Greg isn’t wrong. Deploying patches in an enterprise department requires extensive testing prior to roll out. However, most of us can patch pretty quickly after an announced patch is made available. And we should do it!
There is a much larger issue here, though. A vulnerability can be known to attackers but not to the general public. Managing and controlling vulnerabilities means that we need to prevent the successful exploitation of a vulnerability from doing serious harm. We also need to prevent exploits from arriving at a victim’s machine as a layer of defense. We need a layered approach that does not include a single point of failure–patching.
A Layered Approach

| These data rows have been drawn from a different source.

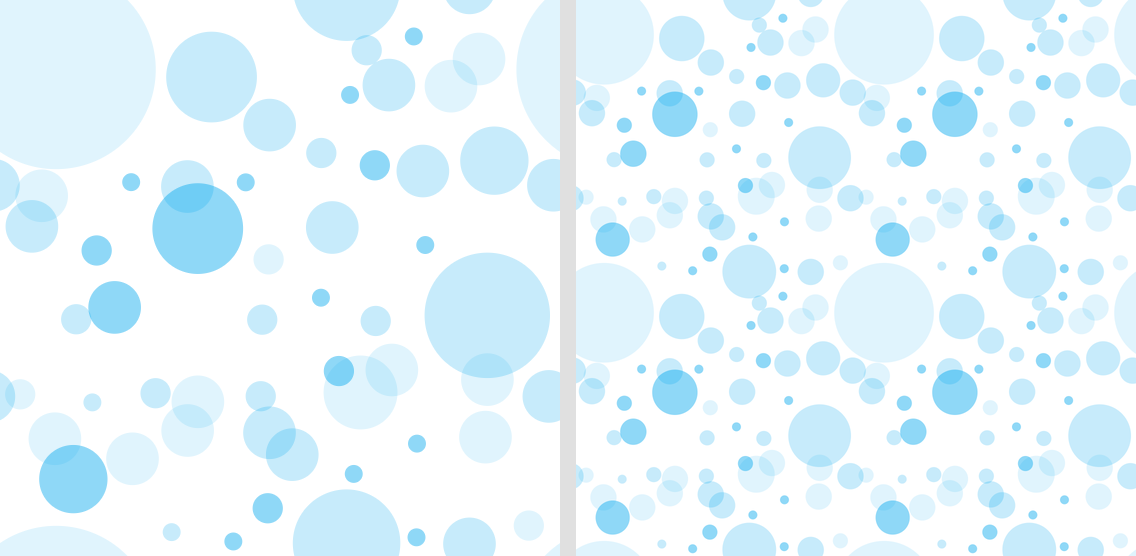
Left, the tile; right, the same tile 2 across and 2 down.
Reproduce this pattern procedurally as a Shadertoy shader.

```glsl
// Translucent sky-blue bubbles of many sizes scattered on white, tiling seamlessly.

const float PALE = 0.12, MEDIUM = 0.22, STRONG = 0.44;   // opacities
const ivec2 GRID = ivec2(9, 8);                          // cells for small bubbles
const int BIG_COUNT = 8;
const float BIG_RADIUS[BIG_COUNT] = float[](0.178, 0.112, 0.096, 0.081, 0.061, 0.061, 0.066, 0.081);
const float BIG_OPACITY[BIG_COUNT] = float[](PALE, MEDIUM, MEDIUM, STRONG, STRONG, MEDIUM, PALE, MEDIUM);

// Three random values in 0..1 from an integer cell and a seed
vec3 hash3(ivec2 cell, int seed) {
    uvec3 v = uvec3(cell, seed) * 1664525u + 1013904223u;
    for (int i = 0; i < 2; i++) {
        v.x += v.y * v.z;
        v.y += v.z * v.x;
        v.z += v.x * v.y;
        v ^= v >> 16u;
    }
    return vec3(v & 0xffffu) / 65536.0;
}

// Shortest distance on the wrapped canvas, in canvas widths
float wrapDistance(vec2 a, vec2 b) {
    vec2 d = a - b;
    d -= floor(d + 0.5);
    return length(d * iResolution.xy / iResolution.x);
}

// Share of light that passes a disc, with an edge one pixel soft
float transmission(float dist, float radius, float opacity) {
    return 1.0 - opacity * clamp(0.5 + (radius - dist) * iResolution.x, 0.0, 1.0);
}

// Big bubbles follow a low-discrepancy sequence, slightly shaken
vec2 bigCenter(int i) {
    vec2 shake = hash3(ivec2(i, 3), 7).xy - 0.5;
    return fract(vec2(0.1, 0.87) + float(i) * vec2(0.7549, 0.5698) + 0.035 * shake);
}

void mainImage(out vec4 fragColor, in vec2 fragCoord) {
    vec2 uv = fragCoord / iResolution.xy;
    float light = 1.0;

    // Big bubbles
    vec2 centers[BIG_COUNT];
    for (int i = 0; i < BIG_COUNT; i++) {
        centers[i] = bigCenter(i);
        light *= transmission(wrapDistance(uv, centers[i]), BIG_RADIUS[i], BIG_OPACITY[i]);
    }

    // Small bubbles: jittered brick grid, nearest cells only
    int row = int(floor(uv.y * float(GRID.y)));
    for (int y = row - 1; y <= row + 1; y++) {
        float shift = 0.5 * float(y & 1);
        int column = int(floor(uv.x * float(GRID.x) - shift));
        for (int x = column - 1; x <= column + 1; x++) {
            ivec2 cell = (ivec2(x, y) + GRID) % GRID;
            vec3 place = hash3(cell, 11);
            vec3 kind = hash3(cell, 29);
            vec2 center = (vec2(cell) + 0.5 + vec2(shift, 0.0) + 0.7 * (place.xy - 0.5)) / vec2(GRID);
            float dist = wrapDistance(uv, center);
            if (dist > 0.06) continue;

            // Three sizes, each with its own mix of opacities
            float radius = kind.x < 0.45 ? 0.047 : kind.x < 0.8 ? 0.027 : 0.016;
            vec2 limits = kind.x < 0.45 ? vec2(0.4, 0.93) : kind.x < 0.8 ? vec2(0.33, 0.67) : vec2(0.0, 0.2);
            float opacity = kind.y < limits.x ? PALE : kind.y < limits.y ? MEDIUM : STRONG;

            // Keep clear of big bubbles; a few may overlap all but the largest
            bool visible = true;
            for (int i = 0; i < BIG_COUNT; i++) {
                bool touching = wrapDistance(center, centers[i]) < BIG_RADIUS[i] + radius;
                if (touching && (i == 0 || kind.z > 0.22)) visible = false;
            }
            if (visible) light *= transmission(dist, radius, opacity);
        }
    }

    vec3 cyan = vec3(0.0, 0.65, 0.93);
    fragColor = vec4(mix(cyan, vec3(1.0), light), 1.0);
}
```
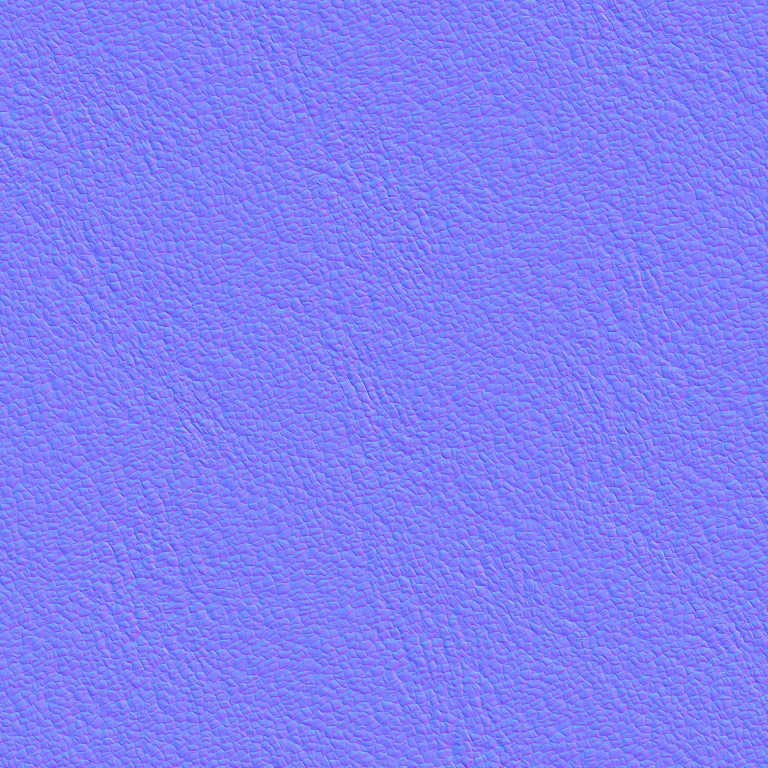
Give the GLSL for this texture map, as a WebGL 2 fragment shader.

```glsl
#version 300 es
precision highp float;
// Tangent-space normal map of fine-grained leather with long slanted creases.

uniform vec2 u_resolution;
out vec4 fragColor;

// Densities are cells per canvas, reliefs are heights in canvas units.
const vec2  GRAIN_DENSITY   = vec2(80.0, 104.0);
const float GRAIN_TILT      = 0.42;
const float GRAIN_RELIEF    = 0.00094;
const float GRAIN_SHARPNESS = 2.6;
const float GRAIN_DOME      = 0.9;
const vec2  PORE_DENSITY    = vec2(175.0, 190.0);
const float PORE_RELIEF     = 0.00019;
const vec2  FOLD_DENSITY    = vec2(17.0, 62.0);
const float FOLD_ANGLE      = -1.13;
const float FOLD_RELIEF     = 0.00105;
const vec2  WRINKLE_DENSITY = vec2(14.0, 46.0);
const float WRINKLE_ANGLE   = -0.4;
const float WRINKLE_RELIEF  = 0.0007;
const float CREASE_SHARPNESS = 4.0;
const vec2  SWELL_DENSITY   = vec2(15.0, 30.0);
const float SWELL_RELIEF    = 0.0010;
const float WARP_AMOUNT     = 0.012;
const float RAGGEDNESS      = 0.0013;
const float SAMPLE_STEP     = 0.0008;
const float BLUE_LEVEL      = 0.994;

vec2 hash2(vec2 cell) {
    vec2 mixed = vec2(dot(cell, vec2(127.1, 311.7)), dot(cell, vec2(269.5, 183.3)));
    return fract(sin(mixed) * 43758.55);
}

// Coordinates measured along and across a direction.
vec2 alongAcross(vec2 p, float angle) {
    float c = cos(angle), s = sin(angle);
    return vec2(c * p.x + s * p.y, c * p.y - s * p.x);
}

// Cellular noise: distance to the nearest seed, and gap to the second nearest.
vec2 cellular(vec2 p) {
    vec2 base = floor(p);
    float nearest = 8.0, second = 8.0;
    for (int y = -1; y <= 1; y++) {
        for (int x = -1; x <= 1; x++) {
            vec2 cell = base + vec2(x, y);
            float d = length(cell + hash2(cell) - p);
            second = min(second, max(nearest, d));
            nearest = min(nearest, d);
        }
    }
    return vec2(nearest, second - nearest);
}

// Layered sines that bend rows and creases.
vec2 warp(vec2 p) {
    vec2 bend = vec2(0.0);
    float frequency = 8.0, weight = 1.0;
    for (int i = 0; i < 3; i++) {
        float phase = 1.7 * float(i);
        bend += weight * sin(frequency * (p.yx + 0.6 * vec2(p.x, -p.y)) + phase + vec2(0.4, 2.3));
        frequency *= 2.1;
        weight *= 0.45;
    }
    return WARP_AMOUNT * bend;
}

// Small wobble that roughens the pebble outlines.
vec2 ragged(vec2 p) {
    vec2 q = p * 310.0 + 2.0 * sin(p.yx * 173.0);
    return RAGGEDNESS * sin(q.yx + 0.7 * vec2(q.x, -q.y));
}

// Soft patches, drawn out along a crease direction.
float patches(vec2 q, float phase) {
    float wave = sin(q.y * 19.0 + 2.0 * sin(q.x * 5.0 + phase) + phase)
               + 0.7 * sin(q.y * 33.0 - q.x * 9.0 + 2.6 * phase)
               + 0.5 * sin(q.x * 14.0 + q.y * 8.0 + phase);
    return smoothstep(-0.9, 1.7, wave);
}

// Grooves between stretched cells, strongest in patches.
float creases(vec2 p, float angle, vec2 density, float phase) {
    vec2 q = alongAcross(p, angle);
    float groove = exp(-CREASE_SHARPNESS * cellular(q * density + phase).y);
    return -groove * patches(q, phase);
}

float leatherHeight(vec2 p) {
    vec2 bent = p + warp(p);
    vec2 rough = bent + ragged(p);

    // Domed pebbles split by furrows
    vec2 cell = cellular(alongAcross(rough, GRAIN_TILT) * GRAIN_DENSITY);
    float grain = -exp(-GRAIN_SHARPNESS * cell.y) - GRAIN_DOME * cell.x * cell.x;

    // Fine roughness and broad swell
    float pores = -exp(-2.5 * cellular(rough * PORE_DENSITY).y);
    float swell = -exp(-2.0 * cellular(alongAcross(bent, FOLD_ANGLE) * SWELL_DENSITY).y);

    // Steep folds and fainter shallow wrinkles
    float folds = creases(rough, FOLD_ANGLE, FOLD_DENSITY, 1.3);
    float wrinkles = creases(rough, WRINKLE_ANGLE, WRINKLE_DENSITY, 4.1);

    return GRAIN_RELIEF * grain + PORE_RELIEF * pores + SWELL_RELIEF * swell
         + FOLD_RELIEF * folds + WRINKLE_RELIEF * wrinkles;
}

void main() {
    vec2 p = gl_FragCoord.xy / min(u_resolution.x, u_resolution.y);

    // Slope by central differences
    vec2 e = vec2(SAMPLE_STEP, 0.0);
    vec2 slope = vec2(leatherHeight(p + e.xy) - leatherHeight(p - e.xy),
                      leatherHeight(p + e.yx) - leatherHeight(p - e.yx)) / (2.0 * SAMPLE_STEP);

    // Pack the unit normal into colour
    vec3 normal = normalize(vec3(-slope, 1.0));
    vec3 color = 0.5 + 0.5 * normal;
    fragColor = vec4(color * vec3(1.0, 1.0, BLUE_LEVEL), 1.0);
}
```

First off, implementing a security awareness training program can help prevent successful phishing attacks from occurring in the first place. The 2017 Verizon Data Breach Investigations Report indicated that 66% of data breaches started with a malicious attachment in an email—i.e. phishing. Properly trained employees are far less likely to open attachments or click on links from phishing email. I like to say that the most effective antimalware product is the one used by the best educated employees.
In order to help prevent malware from getting to the users to begin with, we use reputation systems. If almost everything coming from http://www.yyy.zzz is malicious, we can block the entire domain. If much of everything coming from an IP address in a legitimate domain is bad, then we can block the IP address. URLs can be blocked based upon a number of attributes, including the actual structure of the URL. Some malware will make it past any reputation system, and past users. This is where controlling and managing vulnerabilities comes into play.
The vulnerability itself does no damage. The exploit does no damage. It is the payload that causes all of the harm. If we can contain the effects of the payload then we are rethinking how we control and manage vulnerabilities. We no longer have to allow patches (still essential) to be a single point of failure.
Outside of offering detection and blocking of malicious files, it is important to stop execution of malware at runtime by monitoring what it’s trying to do. We also log each action the malware performs. When a piece of malware does get past runtime blocking, we can roll back all of the systems changes. This is important. Simply removing malware can result in system instability. Precision rollback can be the difference between business continuity and costly downtime.
Some malware will nevertheless make it onto a system and successfully execute. It’s at this point we observe what the payload is about to do. For example, malware that tries to steal usernames and passwords is identified by the Webroot ID shield. There are behaviors that virtually all keyloggers use, and Webroot ID Shield is able to intercept the request for credentials and returns no data at all. Webroot needn’t have seen the file previously to be able to protect against it. Even when the user is tricked into entering their credentials, the trojan will not receive them.
There is one essential final step. You need to have offline data backups. The damage ransomware does is no different than the damage done by a hard drive crash. Typically, cloud storage is the easiest way to automate and maintain secure backups of your data.
Greg is right. We can no longer allow patches to be a single point of failure. But patching is still a critical part of your defensive strategy. New technology augments patching, it does not replace it and will not for the foreseeable future.